Wyse said he still hasn't seen the footage and that the lawsuit is still pending.
After the incident, Westbrook previously told the Missourian that Palmer had not asked for an attorney. Westbrook later acknowledged that she had, saying he didn't know because he wasn't actually the officer interviewing Palmer.
Although department spokeswoman Officer Jessie Haden chalked up the incident to confusion caused by Palmer smuggling the phone into the station, she said that sometimes police are too busy to accommodate attorneys during an investigation. "Circumstances, practicality and common sense" dictate when attorneys are allowed access, Haden said, and the station isn't equipped to handle attorney-client interviews, which are normally conducted at the county jail.
Under Missouri law, the department can only hold someone for 24 hours; after that, you have to be charged with a crime or released. But Haden said the time limit doesn't normally get tested at the Police Department.
"When people are here (at the department), they're not here for very long at all," she said. "Twenty-four hours is just completely stretching it. Usually the processing here is very quick."
And if suspects don't want to talk, there's little reason to keep them at the station. "If they want to talk to an attorney, what reason is for them to stay here?" Haden said.
Lt. Ken Hammond of the Police Department was supervisor of the Major Crimes Unit in 2008 when Sanders was arrested. Hammond was adamant that the department respected the constitutional rights of the people it holds and that attorneys can't see detainees whenever they please.

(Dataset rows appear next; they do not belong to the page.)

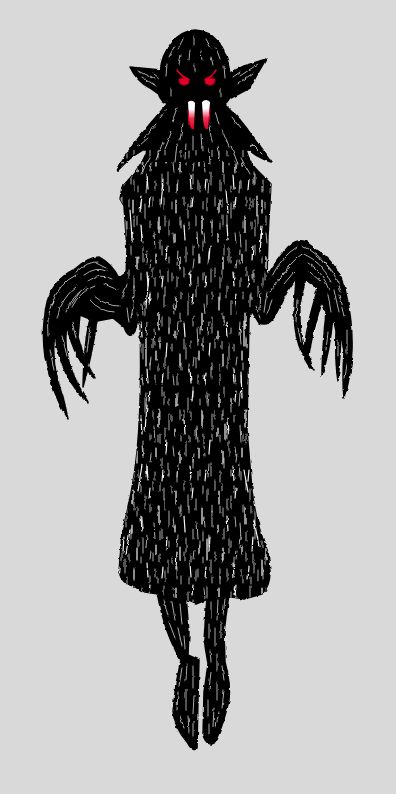
<!DOCTYPE html>
<html lang="en">
<head>
<meta charset="utf-8">
<title>Floating vampire</title>
<style>
:root { --paper: #d9d9d9; --ink: #000; --scratch: #f4f4f4; --blood: #e4002b; --ember: #a8001c; }
html, body { margin: 0; background: var(--paper); overflow: hidden; }
svg { display: block; width: 396px; height: 794px; }
.ink { fill: var(--ink); stroke: var(--ink); stroke-width: 1.5; stroke-linejoin: round; }
.scratch { fill: none; stroke: var(--scratch); stroke-linecap: round; }
.fine { stroke-width: .7; }
.bold { stroke-width: 1.2; }
.eye { fill: var(--blood); }
.brow { fill: none; stroke: var(--blood); stroke-width: 1.5; stroke-linecap: round; }
.glow { fill: var(--ember); opacity: .55; }
</style>
</head>
<body>
<svg viewBox="0 0 396 794" role="img" aria-label="Scratchy ink drawing of a black long-eared vampire with red eyes, fangs and long claws">
<defs>
  <filter id="rough" x="-5%" y="-5%" width="110%" height="110%">
    <feTurbulence type="fractalNoise" baseFrequency=".16" numOctaves="2" seed="4" result="noise"/>
    <feDisplacementMap in="SourceGraphic" in2="noise" scale="3" xChannelSelector="R" yChannelSelector="G"/>
  </filter>
  <linearGradient id="fang-blood" x1="0" y1="0" x2="0" y2="1">
    <stop offset=".3" stop-color="#fff"/>
    <stop offset=".62" stop-color="#ee3050"/>
    <stop offset="1" stop-color="#d00024"/>
  </linearGradient>
  <pattern id="long-scratches" width="43" height="97" patternUnits="userSpaceOnUse">
    <path class="scratch bold" d="M4 6v13M12 31l1 15M21 3l-1 10M30 22v17M38 52l-1 14M8 63v12M18 78l1 14M27 60v9M34 82l-1 11M3 40v8"/>
    <path class="scratch fine" d="M8 22v9M16 10v14M25 38l1 16M35 4v12M40 26v16M14 53v15M22 66l-1 8M31 46v10M5 83v11M39 75v13M26 84v8"/>
  </pattern>
  <pattern id="short-scratches" width="31" height="71" patternUnits="userSpaceOnUse">
    <path class="scratch fine" d="M3 9v7M10 2v11M18 20l1 10M26 8v7M7 32v10M14 44v6M23 38l-1 13M29 55v9M5 57v8M17 60v7"/>
  </pattern>
  <path id="robe" d="M195 30C178 31 162 48 160 72L158 92Q160 102 169 104Q166 122 148 141L117 171Q124 156 134 145L147 151Q142 166 122 187L120 199L124 206L127 250L126 276L140 326Q142 400 137 452Q133 492 122 532L119 572Q122 584 133 586L145 592L158 594L186 600L196 604L208 599L232 597L244 599L262 594Q270 586 270 572L268 552Q256 525 252 490L247 430L249 318L267 278L268 236L271 184L259 172Q250 164 246 150L252 142Q229 123 224 105Q232 98 232 88L229 68C226 47 214 31 195 30Z"/>
  <path id="left-leg" d="M157 592L186 596L189 632L188 655L199 660L198 700L197 749Q192 752 187 742Q174 727 173 711L176 684L181 660Q165 635 157 592Z"/>
  <path id="right-leg" d="M207 597L229 594L224 632L225 662Q231 685 229 700Q222 730 214 743Q207 747 203 735L204 692L208 664L204 640Z"/>
  <clipPath id="robe-area"><use href="#robe"/></clipPath>
  <clipPath id="left-leg-area"><use href="#left-leg"/></clipPath>
  <clipPath id="right-leg-area"><use href="#right-leg"/></clipPath>
</defs>

<rect width="396" height="794" fill="var(--paper)"/>

<g id="vampire" filter="url(#rough)">
  <g id="legs">
    <use class="ink" href="#left-leg"/>
    <use class="ink" href="#right-leg"/>
    <g clip-path="url(#left-leg-area)">
      <path class="scratch fine" d="M164 600l4 16M172 602l3 18M180 604l2 20M169 622l6 16M178 628l4 18M184 636l1 12M182 668l-3 18M187 664l-1 16M193 666v22M178 692l-1 18M186 690v20M194 696l-1 18M180 716l4 12M188 716l1 16M193 722v14"/>
    </g>
    <g clip-path="url(#right-leg-area)">
      <path class="scratch fine" d="M211 602v16M218 600l-1 20M225 599l-2 16M209 624v14M215 628v18M221 622v16M210 650l1 12M217 654v16M222 666l2 14M211 672l-2 18M217 682v18M224 690l-2 18M208 700v16M214 708l-1 18M219 712l-3 14M209 724v10"/>
    </g>
  </g>

  <g id="left-arm">
    <path class="ink" d="M127 272L119 278Q112 264 99 257Q88 257 75 269Q54 279 47 302Q41 330 45 357Q53 396 68 419Q63 394 56 373Q52 351 55 334Q60 378 88 402Q75 382 69 362Q64 342 67 326Q74 360 95 378Q84 360 78 337L80 315L90 319Q84 342 83 387Q92 356 97 321L113 318L124 327Q129 341 135 331L143 300L152 270Z"/>
    <path class="scratch fine" d="M52 304Q58 284 76 275M48 336Q46 316 53 300M57 318Q61 298 77 286M66 312Q72 296 86 287M72 307Q80 291 95 286M76 272Q88 261 98 262M84 275Q96 266 106 271M88 281Q100 272 112 279M90 300Q100 312 115 312M94 296Q106 306 119 306M104 284l14 6M128 282l-6 16M137 278l-5 20M142 284l-4 18M127 308l2 14M134 302l-3 16M50 350l4 20M62 336l5 20M72 322l4 16M90 328l-3 24M58 378l5 16M96 263l10 5M80 292l-9 13"/>
  </g>

  <g id="right-arm">
    <path class="ink" d="M246 270L266 278Q276 261 288 247Q297 238 306 242L325 256Q339 268 345 289Q353 320 352 350Q351 378 344 398Q342 380 344 352L341 332Q340 360 338 381Q335 365 336 330L333 316Q330 352 322 375Q322 353 326 312L322 302Q310 342 309 356L313 370Q305 364 304 352Q306 326 318 288L306 279Q302 290 300 304Q299 344 308 364Q294 344 294 310L296 278L288 290L275 316Q268 327 259 323L250 308Z"/>
    <path class="scratch fine" d="M272 276Q282 256 297 247M278 282Q288 264 302 254M270 292Q280 276 290 268M284 284l10-12M302 246Q321 254 331 271M304 254Q322 262 331 282M308 263Q322 270 329 290M316 256Q336 268 341 292M310 272l11 10M339 296l5 20M334 290l5 22M328 294l3 18M347 330v24M297 300l-1 22M298 328l3 14M320 312l-6 24M338 340v16M328 332l-2 18M255 284l1 18M261 288l-1 22M267 292l-3 20M272 300l-5 14M256 306l4 12M347 364l-2 14"/>
  </g>

  <g id="ears">
    <path class="ink" d="M161 70L130 67Q137 82 150 88L164 98Z"/>
    <path class="ink" d="M228 74L244 66L266 59Q257 74 250 88L231 98Z"/>
    <path class="scratch fine" d="M138 71l16 8M142 77l14 9M154 74l5 4M258 64l-18 12M253 73l-15 11M240 72l-7 5"/>
  </g>

  <g id="collar">
    <path class="ink" d="M168 103Q150 123 133 145L117 171Q130 155 153 145L174 122Z"/>
    <path class="ink" d="M224 103Q242 120 252 136L271 162Q255 157 243 145L220 122Z"/>
    <path class="scratch fine" d="M124 160l14-15M132 152l16-14M144 138l12-14M160 118l8-10M262 154l-12-12M252 146l-13-16M240 128l-8-11"/>
  </g>

  <g id="body">
    <use class="ink" href="#robe"/>
    <g clip-path="url(#robe-area)">
      <rect x="118" y="162" width="156" height="442" fill="url(#long-scratches)"/>
      <rect x="118" y="150" width="156" height="454" fill="url(#short-scratches)"/>
      <path class="scratch bold" d="M130 210l2 28M142 196l-2 16M163 184l-2 20M226 190l2 22M257 196v20M262 226l-2 26M149 276l-3 30M146 338v28M244 322v24M241 372l1 26M147 405l-2 26M142 465l-4 26M130 530l-4 24M244 470l4 22M254 520l5 26M262 560v16M225 424v16M177 552l-1 17M207 540v20"/>
      <path class="scratch fine" d="M174 47l-5 10M183 39l-5 10M194 36v9M206 39l5 9M216 48l4 11M190 50l-1 10M201 51l1 9M181 55l-2 9M211 57l2 8M167 64l-1 12M224 66l1 12M195 64v8M171 88v8M221 88v9M177 108l-5 14M183 124l-3 16M193 136v14M201 134l1 16M214 108l5 16M209 126l3 16M222 130l7 17M172 132l-7 17M163 142l-7 18M177 144l-2 18M186 144l-1 15M217 146l3 15M231 146l7 18M209 148l1 16M150 158l-9 16M241 158l9 16"/>
    </g>
  </g>
</g>

<g id="face">
  <path class="ink" d="M176 98Q186 92 197 97Q210 92 218 99L213 118L198 108L184 120Z"/>
  <ellipse class="glow" cx="184" cy="81" rx="6" ry="5"/>
  <ellipse class="glow" cx="210" cy="81" rx="6" ry="5"/>
  <path class="eye" d="M179 79L187 78L189 83Q183 87 180 83ZM215 79L207 78L205 83Q211 87 214 83Z"/>
  <path class="brow" d="M177 70Q181 76 189 80M216 70Q213 76 205 80"/>
  <path fill="url(#fang-blood)" d="M188 102Q192 99 195 103L194 129Q190 131 189 120Z"/>
  <path fill="url(#fang-blood)" d="M202 102Q206 98 210 102L208 129Q204 131 203 119Z"/>
  <path fill="none" stroke="var(--blood)" d="M188 110l1 15M210 108l-1 15"/>
</g>
</svg>
</body>
</html>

"Just because he’s asked for an attorney doesn’t mean we have to allow an attorney into a secured area of the police station," Hammond said. "You're dealing with inmates and prisoners, and it's a secured area."
But several local attorneys such as Bukowsky are concerned that denying lawyers quick access to their clients can have a damaging effect on their ability to provide an adequate defense. Many also said they worry that skilled interrogators can find ways to push constitutional law to its limits in order to extract confessions.
In a notable 2004 case, Missouri v. Seibert, the U.S. Supreme Court narrowly found unconstitutional the "two-step," a tactic by which interrogators extract confessions from suspects without reading them their rights — and then get the suspects to repeat the confessions after telling them they had the right to remain silent and the right to an attorney.
While the philosophy of the American legal system is that all suspects are innocent until proven guilty, many of those arrested are eventually found guilty of the charges against them.
Ernesto Miranda — whose confession was thrown out by the Supreme Court in Miranda v. Arizona — was eventually convicted of the same kidnapping and rape he was originally charged with. Escobedo, who was denied access to his attorney, followed his 1964 exoneration with a checkered career of at least a dozen felony convictions, including the molestation of a 12-year-old and two counts of attempted murder.
Daniel Sanders invoked the right to an attorney almost immediately and later pleaded guilty to reduced charges in the slaying of his mother. The prosecution said the Sanders family's "cloistered lifestyle" and the Sanders brothers' silence made it hard to find evidence; rather than risk losing a trial, they offered Sanders a 19-year sentence.
Palmer was not found to be a suspect in the Red Roof Inn slaying but is accused of a felony drug charge and hindering prosecution for providing the getaway vehicle. Her trial is set for March 18 in Callaway County. Logan, her boyfriend, still faces a charge of second-degree murder.
Regarding the controversy with Palmer — and Wyse's ensuing lawsuit — Haden was circumspect.
"The poor woman that was shot and killed was taking second seat to this woman and this attorney," Haden said. "We're going to protect everyone's rights, but that doesn't mean we have to stop what we're doing in an investigation. We gotta do what the community would expect."